REQUIREMENT: Make an exact copy of the entries below with the pictures removed.

DATA SHOWN:
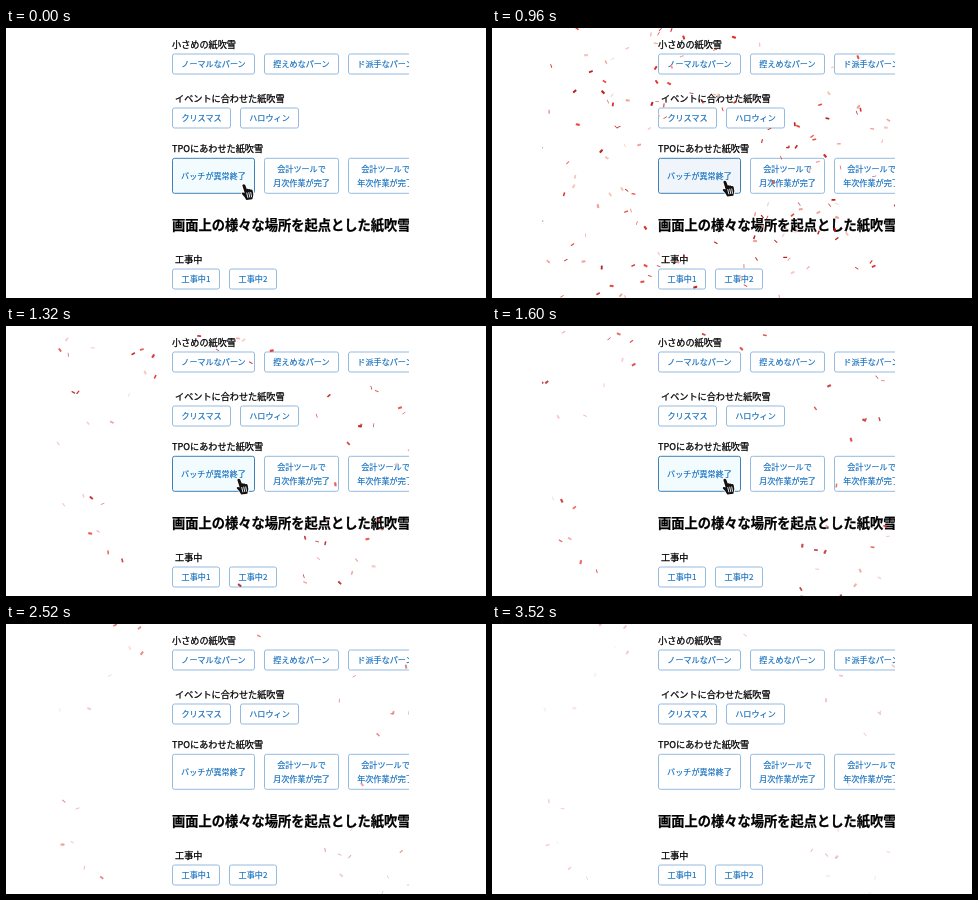
Recreate the animation shown at these times as an HTML page. Size 480 by 270 pixels, loop 4.04 s.

```html
<!DOCTYPE html>
<html lang="ja">
<head>
<meta charset="utf-8">
<style>
  html, body { margin: 0; width: 100%; height: 100%; overflow: hidden; background: #fff; }
  svg { display: block; width: 480px; height: 270px; font-family: 'Noto Sans CJK JP', 'Noto Sans CJK', sans-serif; }
  .label { font-size: 9.15px; font-weight: 500; fill: #000; stroke: #000; stroke-width: .25px; }
  .title { font-size: 13.25px; font-weight: 700; fill: #000; stroke: #000; stroke-width: .25px; }
  .button { font-size: 8.1px; fill: #0f6cbd; stroke: #0f6cbd; stroke-width: .15px; text-anchor: middle; }
  .box { fill: #fff; stroke: #94bbe0; }
</style>
</head>
<body>
<svg viewBox="0 0 480 270">
  <clipPath id="view"><rect x="50" width="353" height="270"/></clipPath>
  <g clip-path="url(#view)">
    <g id="page"></g>
    <ellipse id="press" cx="235" cy="153" rx="12" ry="8" fill="#d5e5f5"/>
    <g id="confetti"></g>
    <g id="cursor">
      <path d="M.8 1.2Q2.2-.7 3.7 1L5.2 5Q6.3 4.2 7.2 5.2Q8.3 4.6 9.2 5.7Q10.7 5.3 11.2 6.8L11.8 10.5Q11.6 12.8 10.8 15.2L4.8 16Q3 12.6 .2 9.8Q.4 8 2.6 8.8L3.2 9Z"
        fill="#111" stroke="#fff" stroke-width="1.6" paint-order="stroke" stroke-linejoin="round"/>
      <path d="M5.2 8.6l1.2 5.2M7.2 8.2l1.1 5.3M9.2 8l.9 5.2" stroke="#fff" stroke-width=".9"/>
    </g>
  </g>
</svg>
<script>
const LOOP = 4040, LAST = 3520, STEP = 40;
const BURST = 721, DRAG = 0.0028, LIFE = 3750;
const PIECES = 200, ORIGIN = { x: 209, y: 148 };
const LEFT = 166, GAP = 9, LINE = 14;
const $ = id => document.getElementById(id);

function add(parent, tag, attrs, text = '') {
  const el = document.createElementNS('http://www.w3.org/2000/svg', tag);
  for (const key in attrs) el.setAttribute(key, attrs[key]);
  el.textContent = text;
  parent.append(el);
  return el;
}

const write = (kind, x, y, text) => add($('page'), 'text', { class: kind, x, y }, text);

// Digits are narrower than kana and kanji.
const buttonWidth = lines => Math.round(17.6 + 8.2 * Math.max(
  ...lines.map(line => [...line].reduce((sum, c) => sum + (/\d/.test(c) ? .7 : 1), 0))));

// A label with a row of buttons below it; returns the first button's box.
function section(y, indent, label, height, ...buttons) {
  write('label', LEFT + indent, y - 6, label);
  let x = LEFT;
  const boxes = buttons.map(text => {
    const lines = text.split('\n'), width = buttonWidth(lines);
    const box = add($('page'), 'rect', { class: 'box', x: x + .5, y: y + .5, width: width - 1, height: height - 1, rx: 2 });
    lines.forEach((line, i) => write('button', x + width / 2,
      y + height / 2 + 2.7 + (i - (lines.length - 1) / 2) * LINE, line));
    x += width + GAP;
    return box;
  });
  return boxes[0];
}

section(25.5, 0, '小さめの紙吹雪', 21, 'ノーマルなパーン', '控えめなパーン', 'ド派手なパーン');
section(79.5, 3, 'イベントに合わせた紙吹雪', 21, 'クリスマス', 'ハロウィン');
const target = section(129.8, 0, 'TPOにあわせた紙吹雪', 36,
  'バッチが異常終了', '会計ツールで\n月次作業が完了', '会計ツールで\n年次作業が完了');
write('title', LEFT, 202.3, '画面上の様々な場所を起点とした紙吹雪');
section(240.5, 3, '工事中', 21, '工事中1', '工事中2');

let seed = 29;
const random = () => (seed = seed * 16807 % 2147483647) / 2147483647;
const between = (a, b) => a + (b - a) * random();

const colors = ['#d92020', '#b81414', '#e84038', '#f09a94', '#f7c0bc'];
const pieces = Array.from({ length: PIECES }, () => ({
  heading: between(0, 2 * Math.PI),
  reach: between(135, 405),
  angle: between(0, 180),
  wobble: between(0, 2 * Math.PI),
  pace: between(.003, .006),
  el: add($('confetti'), 'rect', {
    x: -2, y: -1.1, width: 4, height: 2.2, rx: .5,
    fill: colors[Math.floor(random() * colors.length)]
  })
}));

function drawConfetti(age) {
  $('confetti').setAttribute('opacity', age < 0 ? 0 : Math.max(0, 1 - age / LIFE));
  const spread = 1 - Math.exp(-DRAG * Math.max(0, age));
  for (const p of pieces) {
    const phase = p.wobble + p.pace * age, distance = p.reach * spread;
    const x = ORIGIN.x + distance * Math.cos(p.heading);
    const y = ORIGIN.y + distance * Math.sin(p.heading);
    p.el.setAttribute('transform',
      `translate(${x} ${y}) rotate(${p.angle + 25 * Math.sin(phase)}) scale(1 ${.65 + .35 * Math.cos(phase)})`);
  }
}

function drawPointer(t) {
  const move = Math.min(1, Math.max(0, (t - 520) / 120));
  const pressed = t >= 680 && t < 920, hovered = t < 2520;
  $('cursor').setAttribute('transform', `translate(${235.5 - 5 * move} ${156 - 3.5 * move})`);
  $('cursor').setAttribute('opacity', hovered && !pressed ? 1 : 0);
  $('press').setAttribute('opacity', pressed ? .8 : 0);
  target.style.fill = !hovered || pressed ? '#fff' : t >= 920 && t < 1300 ? '#eff5fb' : '#f2fcff';
  target.style.stroke = hovered ? '#3f80b5' : '';
}

function frame(now) {
  const t = Math.min(LAST, Math.floor(now % LOOP / STEP) * STEP);
  drawPointer(t);
  drawConfetti(t - BURST);
  requestAnimationFrame(frame);
}
frame(0);
</script>
</body>
</html>
```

REPLY TO THE EXERCISE:
Recreate the animation shown at these times as an HTML page. Size 480 by 270 pixels, loop 4.04 s.

```html
<!DOCTYPE html>
<html lang="ja">
<head>
<meta charset="utf-8">
<style>
  html, body { margin: 0; width: 100%; height: 100%; overflow: hidden; background: #fff; }
  svg { display: block; width: 480px; height: 270px; font-family: 'Noto Sans CJK JP', 'Noto Sans CJK', sans-serif; }
  .label { font-size: 9.15px; font-weight: 500; fill: #000; stroke: #000; stroke-width: .25px; }
  .title { font-size: 13.25px; font-weight: 700; fill: #000; stroke: #000; stroke-width: .25px; }
  .button { font-size: 8.1px; fill: #0f6cbd; stroke: #0f6cbd; stroke-width: .15px; text-anchor: middle; }
  .box { fill: #fff; stroke: #94bbe0; }
</style>
</head>
<body>
<svg viewBox="0 0 480 270">
  <clipPath id="view"><rect x="50" width="353" height="270"/></clipPath>
  <g clip-path="url(#view)">
    <g id="page"></g>
    <ellipse id="press" cx="235" cy="153" rx="12" ry="8" fill="#d5e5f5"/>
    <g id="confetti"></g>
    <g id="cursor">
      <path d="M.8 1.2Q2.2-.7 3.7 1L5.2 5Q6.3 4.2 7.2 5.2Q8.3 4.6 9.2 5.7Q10.7 5.3 11.2 6.8L11.8 10.5Q11.6 12.8 10.8 15.2L4.8 16Q3 12.6 .2 9.8Q.4 8 2.6 8.8L3.2 9Z"
        fill="#111" stroke="#fff" stroke-width="1.6" paint-order="stroke" stroke-linejoin="round"/>
      <path d="M5.2 8.6l1.2 5.2M7.2 8.2l1.1 5.3M9.2 8l.9 5.2" stroke="#fff" stroke-width=".9"/>
    </g>
  </g>
</svg>
<script>
const LOOP = 4040, LAST = 3520, STEP = 40;
const BURST = 721, DRAG = 0.0028, LIFE = 3750;
const PIECES = 200, ORIGIN = { x: 209, y: 148 };
const LEFT = 166, GAP = 9, LINE = 14;
const $ = id => document.getElementById(id);

function add(parent, tag, attrs, text = '') {
  const el = document.createElementNS('http://www.w3.org/2000/svg', tag);
  for (const key in attrs) el.setAttribute(key, attrs[key]);
  el.textContent = text;
  parent.append(el);
  return el;
}

const write = (kind, x, y, text) => add($('page'), 'text', { class: kind, x, y }, text);

// Digits are narrower than kana and kanji.
const buttonWidth = lines => Math.round(17.6 + 8.2 * Math.max(
  ...lines.map(line => [...line].reduce((sum, c) => sum + (/\d/.test(c) ? .7 : 1), 0))));

// A label with a row of buttons below it; returns the first button's box.
function section(y, indent, label, height, ...buttons) {
  write('label', LEFT + indent, y - 6, label);
  let x = LEFT;
  const boxes = buttons.map(text => {
    const lines = text.split('\n'), width = buttonWidth(lines);
    const box = add($('page'), 'rect', { class: 'box', x: x + .5, y: y + .5, width: width - 1, height: height - 1, rx: 2 });
    lines.forEach((line, i) => write('button', x + width / 2,
      y + height / 2 + 2.7 + (i - (lines.length - 1) / 2) * LINE, line));
    x += width + GAP;
    return box;
  });
  return boxes[0];
}

section(25.5, 0, '小さめの紙吹雪', 21, 'ノーマルなパーン', '控えめなパーン', 'ド派手なパーン');
section(79.5, 3, 'イベントに合わせた紙吹雪', 21, 'クリスマス', 'ハロウィン');
const target = section(129.8, 0, 'TPOにあわせた紙吹雪', 36,
  'バッチが異常終了', '会計ツールで\n月次作業が完了', '会計ツールで\n年次作業が完了');
write('title', LEFT, 202.3, '画面上の様々な場所を起点とした紙吹雪');
section(240.5, 3, '工事中', 21, '工事中1', '工事中2');

let seed = 29;
const random = () => (seed = seed * 16807 % 2147483647) / 2147483647;
const between = (a, b) => a + (b - a) * random();

const colors = ['#d92020', '#b81414', '#e84038', '#f09a94', '#f7c0bc'];
const pieces = Array.from({ length: PIECES }, () => ({
  heading: between(0, 2 * Math.PI),
  reach: between(135, 405),
  angle: between(0, 180),
  wobble: between(0, 2 * Math.PI),
  pace: between(.003, .006),
  el: add($('confetti'), 'rect', {
    x: -2, y: -1.1, width: 4, height: 2.2, rx: .5,
    fill: colors[Math.floor(random() * colors.length)]
  })
}));

function drawConfetti(age) {
  $('confetti').setAttribute('opacity', age < 0 ? 0 : Math.max(0, 1 - age / LIFE));
  const spread = 1 - Math.exp(-DRAG * Math.max(0, age));
  for (const p of pieces) {
    const phase = p.wobble + p.pace * age, distance = p.reach * spread;
    const x = ORIGIN.x + distance * Math.cos(p.heading);
    const y = ORIGIN.y + distance * Math.sin(p.heading);
    p.el.setAttribute('transform',
      `translate(${x} ${y}) rotate(${p.angle + 25 * Math.sin(phase)}) scale(1 ${.65 + .35 * Math.cos(phase)})`);
  }
}

function drawPointer(t) {
  const move = Math.min(1, Math.max(0, (t - 520) / 120));
  const pressed = t >= 680 && t < 920, hovered = t < 2520;
  $('cursor').setAttribute('transform', `translate(${235.5 - 5 * move} ${156 - 3.5 * move})`);
  $('cursor').setAttribute('opacity', hovered && !pressed ? 1 : 0);
  $('press').setAttribute('opacity', pressed ? .8 : 0);
  target.style.fill = !hovered || pressed ? '#fff' : t >= 920 && t < 1300 ? '#eff5fb' : '#f2fcff';
  target.style.stroke = hovered ? '#3f80b5' : '';
}

function frame(now) {
  const t = Math.min(LAST, Math.floor(now % LOOP / STEP) * STEP);
  drawPointer(t);
  drawConfetti(t - BURST);
  requestAnimationFrame(frame);
}
frame(0);
</script>
</body>
</html>
```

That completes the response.